MADISON, Wis. — More than 100 University of Wisconsin System undergraduate students will fill the Capitol Rotunda next week to share their original research with legislators and other state leaders
The seventh annual “Posters in the Rotunda” event will take place on Wednesday, May 5, from 10 a.m. to 3 p.m., involving students and faculty advisers from all 26 UW System campuses. State leaders will have the opportunity to view poster presentations of the research projects, speak with students and faculty members, and learn more about how this experience enriches the educational experience.
“Involving undergraduate students in research projects has many important benefits – for the students, for the university, and for the entire state. Students who collaborate with professors on meaningful research like this are more likely to stay in college and complete their degree. The hands-on experience prepares them for professional success after graduation, and the added brainpower in our research projects helps campuses address major issues in health, the environment, manufacturing, agriculture, and other important areas,” said UW System President Kevin P. Reilly.
As the UW System works to increase the number of graduates by 30% over the next 15 years, many campuses are expanding opportunities for undergraduate research as one way to boost retention and graduation rates. Considered a “high impact practice,” this kind of experience has a significant impact on student success in college, according to the National Survey of Student Engagement.

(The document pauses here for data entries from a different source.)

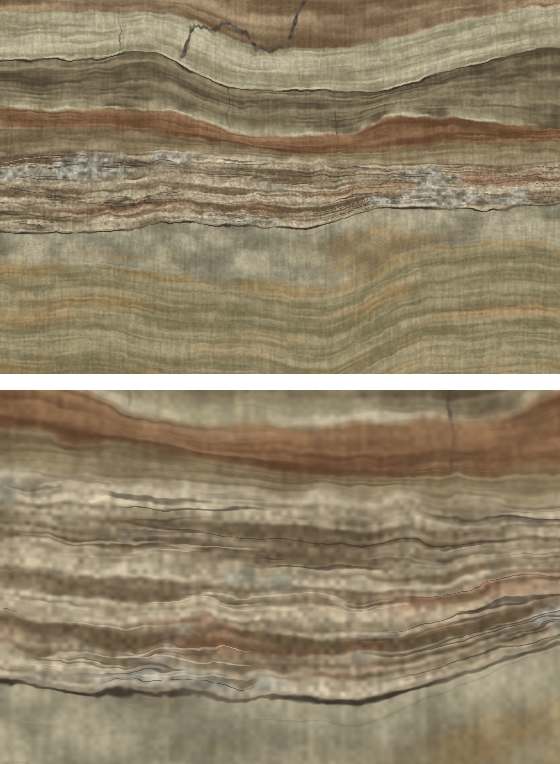
Top: the whole. Bottom: its middle third, enlarged.
Reproduce this texture procedurally as a Shadertoy shader.

```glsl
// Draws a polished slab of banded onyx: folded strata, rusty seams, dark cracks and wavy olive bands.
#define WARP 0.018
#define ROUGH 0.017
#define BAND_FREQ 42.0
#define FINE_FREQ 170.0
#define EDGE 0.004
#define GRAIN 0.17
#define FIBRE 0.13
#define DARK vec3(0.21, 0.18, 0.15)
#define CREAM vec3(0.80, 0.75, 0.65)
#define RUST vec3(0.44, 0.30, 0.20)
#define OCHRE vec3(0.58, 0.47, 0.31)
#define GREY vec3(0.58, 0.57, 0.52)

const int LAYERS = 8;

float hash(vec2 p) {
    return fract(sin(dot(p, vec2(12.9898, 78.233))) * 43758.5453);
}

float noise(vec2 p) {
    vec2 i = floor(p), f = fract(p);
    f = f * f * (3.0 - 2.0 * f);
    return mix(mix(hash(i), hash(i + vec2(1, 0)), f.x),
               mix(hash(i + vec2(0, 1)), hash(i + vec2(1, 1)), f.x), f.y);
}

float fbm(vec2 p) {
    float sum = 0.0, amp = 0.53;
    for (int i = 0; i < 4; i++) {
        sum += amp * noise(p);
        p = p * 2.03 + 17.3;
        amp *= 0.5;
    }
    return sum;
}

float ramp(float a, float b, float x) { return smoothstep(a, b, x); }

// Soft line of half width w around zero distance
float line(float dist, float w) { return 1.0 - smoothstep(w * 0.2, w, abs(dist)); }

// Depth of the jagged fissure near the top
float fissure(float x) {
    return 0.145 - 0.08 * ramp(0.48, 0.53, x) + 0.065 * ramp(0.60, 0.72, x)
         - 0.15 * ramp(0.74, 0.84, x) + 0.05 * (fbm(vec2(x * 35.0, 3.0)) - 0.5);
}

void mainImage(out vec4 fragColor, in vec2 fragCoord) {
    vec2 uv = fragCoord / iResolution.y;
    float x = uv.x, depth = 1.0 - uv.y;
    float rough = fbm(vec2(x * 28.0, depth * 42.0)) - 0.5;
    float d = depth + WARP * (fbm(vec2(x * 6.0, depth * 7.0)) - 0.5)
            + ROUGH * rough * (0.3 + noise(uv * 7.0));

    // Folded layer boundaries, measured down from the top
    float fold = 0.06 * ramp(0.1, 0.88, x) - 0.12 * ramp(0.87, 1.2, x) + 0.008 * sin(x * 17.0);
    float b[9] = float[9](-0.1,
        0.03 + 0.10 * ramp(0.42, 0.72, x) - 0.12 * ramp(0.8, 1.55, x),
        0.16 - 0.025 * exp(-pow((x - 0.4) / 0.1, 2.0)) + 0.085 * ramp(0.38, 0.68, x) - 0.115 * ramp(0.95, 1.5, x),
        0.29 + 0.075 * ramp(0.4, 0.7, x) - 0.055 * ramp(0.9, 1.05, x) + 0.035 * ramp(1.1, 1.5, x),
        0.34 + 0.07 * ramp(0.25, 0.85, x) - 0.03 * ramp(0.9, 1.3, x),
        0.40 + 0.035 * ramp(0.3, 1.0, x),
        0.62 - 0.025 * ramp(0.3, 0.45, x) + 0.012 * ramp(0.48, 0.6, x) - 0.05 * ramp(0.8, 1.05, x) - 0.015 * ramp(1.3, 1.5, x),
        0.71 + fold, 1.08 + fold);
    float thick[LAYERS] = float[LAYERS](0.1, 0.12, 0.13, 0.06, 0.05, 0.22, 0.11, 0.36);
    vec3 lo[LAYERS] = vec3[LAYERS](vec3(0.41, 0.33, 0.24), vec3(0.53, 0.50, 0.39),
        vec3(0.32, 0.28, 0.21), vec3(0.36, 0.25, 0.17), vec3(0.42, 0.36, 0.26),
        vec3(0.38, 0.32, 0.24), vec3(0.47, 0.45, 0.37), vec3(0.46, 0.43, 0.31));
    vec3 hi[LAYERS] = vec3[LAYERS](vec3(0.66, 0.57, 0.45), vec3(0.74, 0.71, 0.60),
        vec3(0.58, 0.53, 0.42), vec3(0.57, 0.44, 0.32), vec3(0.60, 0.54, 0.42),
        vec3(0.74, 0.69, 0.58), vec3(0.70, 0.67, 0.56), vec3(0.64, 0.59, 0.46));

    // Bedding coordinate that runs parallel to the folds
    float s = 0.0;
    for (int i = 0; i < LAYERS; i++)
        s += thick[i] * clamp((d - b[i]) / (b[i + 1] - b[i]), 0.0, 1.0);

    // Long bands, fine streaks and clouds
    float band = fbm(vec2(x * 1.6, s * BAND_FREQ));
    float fine = noise(vec2(x * 11.0, s * FINE_FREQ));
    float cloud = fbm(uv * vec2(12.0, 17.0));
    float mottle = ramp(-0.02, 0.01, d - b[6]) * (1.0 - ramp(-0.03, 0.04, d - b[7]));
    float tone = ramp(0.2, 0.8, mix(band * 0.7 + fine * 0.3, cloud, mottle * 0.8) + 0.25 * rough);

    // Stack the layers, letting the seams below the first contact fray
    vec3 col = mix(lo[0], hi[0], tone);
    for (int i = 1; i < LAYERS; i++) {
        float w = EDGE * (i > 2 ? 2.5 : 1.0);
        col = mix(col, mix(lo[i], hi[i], tone), smoothstep(-w, w, d - b[i] + 2.0 * (w - EDGE) * rough));
    }

    // Pale rim above the red seam, rust in the strata, ochre in the lower bands
    float rim = ramp(-0.055, -0.005, d - b[3]) * (1.0 - ramp(-0.002, 0.006, d - b[3]));
    col = mix(col, vec3(0.69, 0.66, 0.53), rim * ramp(0.3, 0.65, cloud) * 0.75);
    float strata = ramp(0.0, 0.02, d - b[5]) * (1.0 - ramp(-0.01, 0.0, d - b[6]));
    float stain = fbm(vec2(x * 3.0 + 9.0, s * 24.0)) + 0.25 * rough;
    col = mix(col, RUST + 0.24 * fine, strata * ramp(0.5, 0.7, stain) * 0.6);
    col = mix(col, OCHRE + 0.15 * (tone - 0.4), ramp(0.03, 0.07, d - b[6]) * ramp(0.48, 0.75, stain) * 0.6);

    // Grey broken patches with light chips
    float chips = noise(uv * vec2(75.0, 110.0));
    float patchy = strata * ramp(0.55, 0.66, fbm(vec2(x * 4.5 + 2.0, d * 17.0)) + 0.3 * rough);
    col = mix(col, GREY + 0.45 * (chips - 0.5), patchy * 0.75);

    // Broken contact lines and thin threads along the bedding
    float broken = ramp(0.3, 0.6, fbm(vec2(x * 17.0, 5.0)));
    float w = 0.002 + 0.004 * noise(vec2(x * 30.0, 8.0));
    col = mix(col, CREAM, broken * (0.7 * line(d - b[2] + 0.006, w) + 0.6 * line(d - b[3] + 0.004, w + 0.002)));
    col = mix(col, CREAM, 0.55 * broken * line(d - b[6] + 0.008, w));
    col = mix(col, DARK, (0.5 + 0.4 * broken) * (line(d - b[2], w) + line(d - b[6], w)));
    for (int i = 0; i < 3; i++) {
        float k = float(i) * 31.0;
        float thread = line(fbm(vec2(x * 2.5 + k, s * 34.0 + k)) - 0.5, 0.025);
        float gate = ramp(0.45, 0.65, noise(vec2(x * 9.0 + k, s * 40.0)));
        float pale = ramp(0.4, 0.6, noise(vec2(x * 3.0, s * 22.0 + k)));
        col = mix(col, mix(DARK, CREAM, pale), thread * gate * (0.1 + 0.45 * strata));
    }

    // Fissure and faint upright cracks
    float slope = (fissure(x + 0.002) - fissure(x - 0.002)) / 0.004;
    float gap = (depth - fissure(x)) / sqrt(1.0 + slope * slope);
    float reach = ramp(0.475, 0.49, x) * (1.0 - ramp(0.83, 0.84, x));
    col = mix(col, DARK + 0.2 * chips, 0.85 * reach * line(gap + 0.006 * rough, 0.003 + 0.009 * noise(uv * 55.0)));
    for (int i = 0; i < 4; i++) {
        float k = float(i);
        vec2 c = vec2(0.03 + 0.29 * k, 0.09 + 0.35 * hash(vec2(k, 4.0)));
        float sway = 0.02 * (fbm(vec2(depth * 35.0, k)) - 0.5);
        col = mix(col, DARK, 0.6 * chips * line(x - c.x + sway, 0.003) * (1.0 - ramp(0.04, 0.07, abs(depth - c.y))));
    }

    // Upright fibres and crystal grain
    float fibre = noise(vec2(x * 170.0, s * 35.0)) - 0.5;
    float grain = noise(uv * 210.0) - 0.5;
    col *= 1.02 + FIBRE * fibre + GRAIN * grain * (0.7 + strata);
    fragColor = vec4(clamp(col, 0.0, 1.0), 1.0);
}
```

“We know that academic research on UW campuses has a major impact on Wisconsin’s economic development and strengthens the state’s competitive position in a global economy driven by innovation. Students are an increasingly important part of that vital work,” said Reilly.
The following is a brief sampling of research topics that will be presented next week:

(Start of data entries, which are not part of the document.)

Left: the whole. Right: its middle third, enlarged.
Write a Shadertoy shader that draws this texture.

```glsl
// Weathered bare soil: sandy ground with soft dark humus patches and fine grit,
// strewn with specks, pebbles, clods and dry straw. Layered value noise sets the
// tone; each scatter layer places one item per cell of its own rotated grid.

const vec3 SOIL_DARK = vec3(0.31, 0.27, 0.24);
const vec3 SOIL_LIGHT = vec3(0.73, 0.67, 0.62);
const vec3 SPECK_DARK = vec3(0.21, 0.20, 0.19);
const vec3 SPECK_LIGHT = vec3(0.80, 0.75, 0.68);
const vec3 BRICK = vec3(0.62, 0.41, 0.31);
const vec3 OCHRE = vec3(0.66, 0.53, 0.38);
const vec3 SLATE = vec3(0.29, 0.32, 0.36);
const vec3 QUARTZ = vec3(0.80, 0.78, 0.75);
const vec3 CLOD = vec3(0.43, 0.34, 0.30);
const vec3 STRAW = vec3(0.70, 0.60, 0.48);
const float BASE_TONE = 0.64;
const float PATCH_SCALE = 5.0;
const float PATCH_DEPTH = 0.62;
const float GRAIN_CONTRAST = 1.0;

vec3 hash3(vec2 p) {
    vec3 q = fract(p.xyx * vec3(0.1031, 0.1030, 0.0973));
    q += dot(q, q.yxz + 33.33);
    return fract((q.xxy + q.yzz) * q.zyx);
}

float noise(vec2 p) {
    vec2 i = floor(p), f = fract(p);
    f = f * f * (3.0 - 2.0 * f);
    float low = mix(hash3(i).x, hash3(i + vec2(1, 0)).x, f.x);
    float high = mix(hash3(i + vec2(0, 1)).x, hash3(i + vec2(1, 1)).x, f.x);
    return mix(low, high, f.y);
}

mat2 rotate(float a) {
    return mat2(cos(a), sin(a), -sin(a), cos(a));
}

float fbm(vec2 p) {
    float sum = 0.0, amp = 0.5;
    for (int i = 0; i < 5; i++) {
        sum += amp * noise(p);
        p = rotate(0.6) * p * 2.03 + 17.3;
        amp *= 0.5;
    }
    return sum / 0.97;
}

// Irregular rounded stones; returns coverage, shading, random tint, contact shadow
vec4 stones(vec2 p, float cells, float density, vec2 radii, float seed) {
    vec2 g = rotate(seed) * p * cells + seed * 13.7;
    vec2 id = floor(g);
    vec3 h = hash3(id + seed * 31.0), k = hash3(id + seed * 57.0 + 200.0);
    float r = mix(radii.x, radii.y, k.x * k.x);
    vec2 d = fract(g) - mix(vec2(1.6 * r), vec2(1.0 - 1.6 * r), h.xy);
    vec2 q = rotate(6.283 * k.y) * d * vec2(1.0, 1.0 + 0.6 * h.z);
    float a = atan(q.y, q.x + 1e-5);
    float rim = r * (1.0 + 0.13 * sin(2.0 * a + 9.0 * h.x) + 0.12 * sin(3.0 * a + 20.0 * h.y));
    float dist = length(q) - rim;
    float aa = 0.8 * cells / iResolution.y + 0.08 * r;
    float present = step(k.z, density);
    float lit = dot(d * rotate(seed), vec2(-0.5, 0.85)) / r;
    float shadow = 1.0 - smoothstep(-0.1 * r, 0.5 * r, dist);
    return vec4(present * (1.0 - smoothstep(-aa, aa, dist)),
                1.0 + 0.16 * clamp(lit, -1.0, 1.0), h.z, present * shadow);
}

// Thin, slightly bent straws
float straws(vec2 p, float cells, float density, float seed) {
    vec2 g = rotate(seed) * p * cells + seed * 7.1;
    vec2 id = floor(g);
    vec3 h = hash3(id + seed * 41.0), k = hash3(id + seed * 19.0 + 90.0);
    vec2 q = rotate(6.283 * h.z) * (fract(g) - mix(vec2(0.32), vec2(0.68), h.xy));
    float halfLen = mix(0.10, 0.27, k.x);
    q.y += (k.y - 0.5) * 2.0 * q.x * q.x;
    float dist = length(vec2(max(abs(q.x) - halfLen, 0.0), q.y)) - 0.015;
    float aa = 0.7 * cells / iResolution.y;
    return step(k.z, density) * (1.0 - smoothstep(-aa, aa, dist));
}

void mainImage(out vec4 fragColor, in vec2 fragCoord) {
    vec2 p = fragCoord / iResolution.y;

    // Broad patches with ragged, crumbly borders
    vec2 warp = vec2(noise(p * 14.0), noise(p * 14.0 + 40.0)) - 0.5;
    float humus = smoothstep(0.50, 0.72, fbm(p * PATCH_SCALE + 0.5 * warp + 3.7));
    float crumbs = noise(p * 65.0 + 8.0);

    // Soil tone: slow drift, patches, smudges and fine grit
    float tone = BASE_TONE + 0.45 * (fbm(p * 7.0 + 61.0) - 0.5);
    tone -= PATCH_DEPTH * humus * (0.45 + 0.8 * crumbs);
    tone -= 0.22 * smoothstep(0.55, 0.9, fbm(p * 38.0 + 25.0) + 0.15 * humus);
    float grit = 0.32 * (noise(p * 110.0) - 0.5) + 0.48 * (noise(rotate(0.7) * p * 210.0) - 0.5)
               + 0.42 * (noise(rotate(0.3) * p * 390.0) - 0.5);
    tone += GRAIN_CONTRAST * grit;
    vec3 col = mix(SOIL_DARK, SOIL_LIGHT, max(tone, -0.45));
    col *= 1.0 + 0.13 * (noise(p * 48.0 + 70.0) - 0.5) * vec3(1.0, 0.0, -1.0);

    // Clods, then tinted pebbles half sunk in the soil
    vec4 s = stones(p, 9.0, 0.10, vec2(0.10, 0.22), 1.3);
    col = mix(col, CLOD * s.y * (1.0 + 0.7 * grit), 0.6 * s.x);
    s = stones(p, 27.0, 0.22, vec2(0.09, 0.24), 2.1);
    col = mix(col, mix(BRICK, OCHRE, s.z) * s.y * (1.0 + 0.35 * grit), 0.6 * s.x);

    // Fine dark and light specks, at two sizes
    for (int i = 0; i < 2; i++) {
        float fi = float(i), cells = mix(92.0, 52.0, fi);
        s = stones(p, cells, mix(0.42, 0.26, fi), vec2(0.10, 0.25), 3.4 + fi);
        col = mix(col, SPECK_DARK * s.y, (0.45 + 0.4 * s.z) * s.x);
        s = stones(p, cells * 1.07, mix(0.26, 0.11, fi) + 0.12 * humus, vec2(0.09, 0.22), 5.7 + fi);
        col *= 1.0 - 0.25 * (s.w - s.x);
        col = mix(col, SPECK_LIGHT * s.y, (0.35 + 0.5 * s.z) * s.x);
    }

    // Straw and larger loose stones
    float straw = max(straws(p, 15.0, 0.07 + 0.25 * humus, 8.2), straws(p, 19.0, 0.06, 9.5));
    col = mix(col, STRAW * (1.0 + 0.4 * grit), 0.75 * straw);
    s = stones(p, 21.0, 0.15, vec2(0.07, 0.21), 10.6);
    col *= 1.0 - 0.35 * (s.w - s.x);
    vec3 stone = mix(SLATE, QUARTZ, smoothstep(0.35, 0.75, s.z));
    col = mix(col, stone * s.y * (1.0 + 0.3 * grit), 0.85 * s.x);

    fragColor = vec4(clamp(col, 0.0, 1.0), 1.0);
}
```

- Developing a technique to estimate fiber breakage versus fiber pullout in paper, by UW-Stevens Point students.
- Pain as a catalyst to spirituality, by Brian Kerr and Frances Auld from UW-Baraboo/Sauk County.
- Effects on joint inflammation of feeding naturally occurring linoleic acid to arthritic mice, by James Campbell of UW-Madison.
- Empowering biology education through computer analysis of whale origins, by Courtney Thompson of UW-Whitewater.
- Optimizing attic insulation levels, by Thomas Eiden and Richard Shotwell from UW-Marathon County.
- Wound-healing plant extracts as inducers of stem cell differentiation, by UW-Platteville students.
More information on the event, including a list of all participating students, is available at http://www.wisconsin.edu/posters.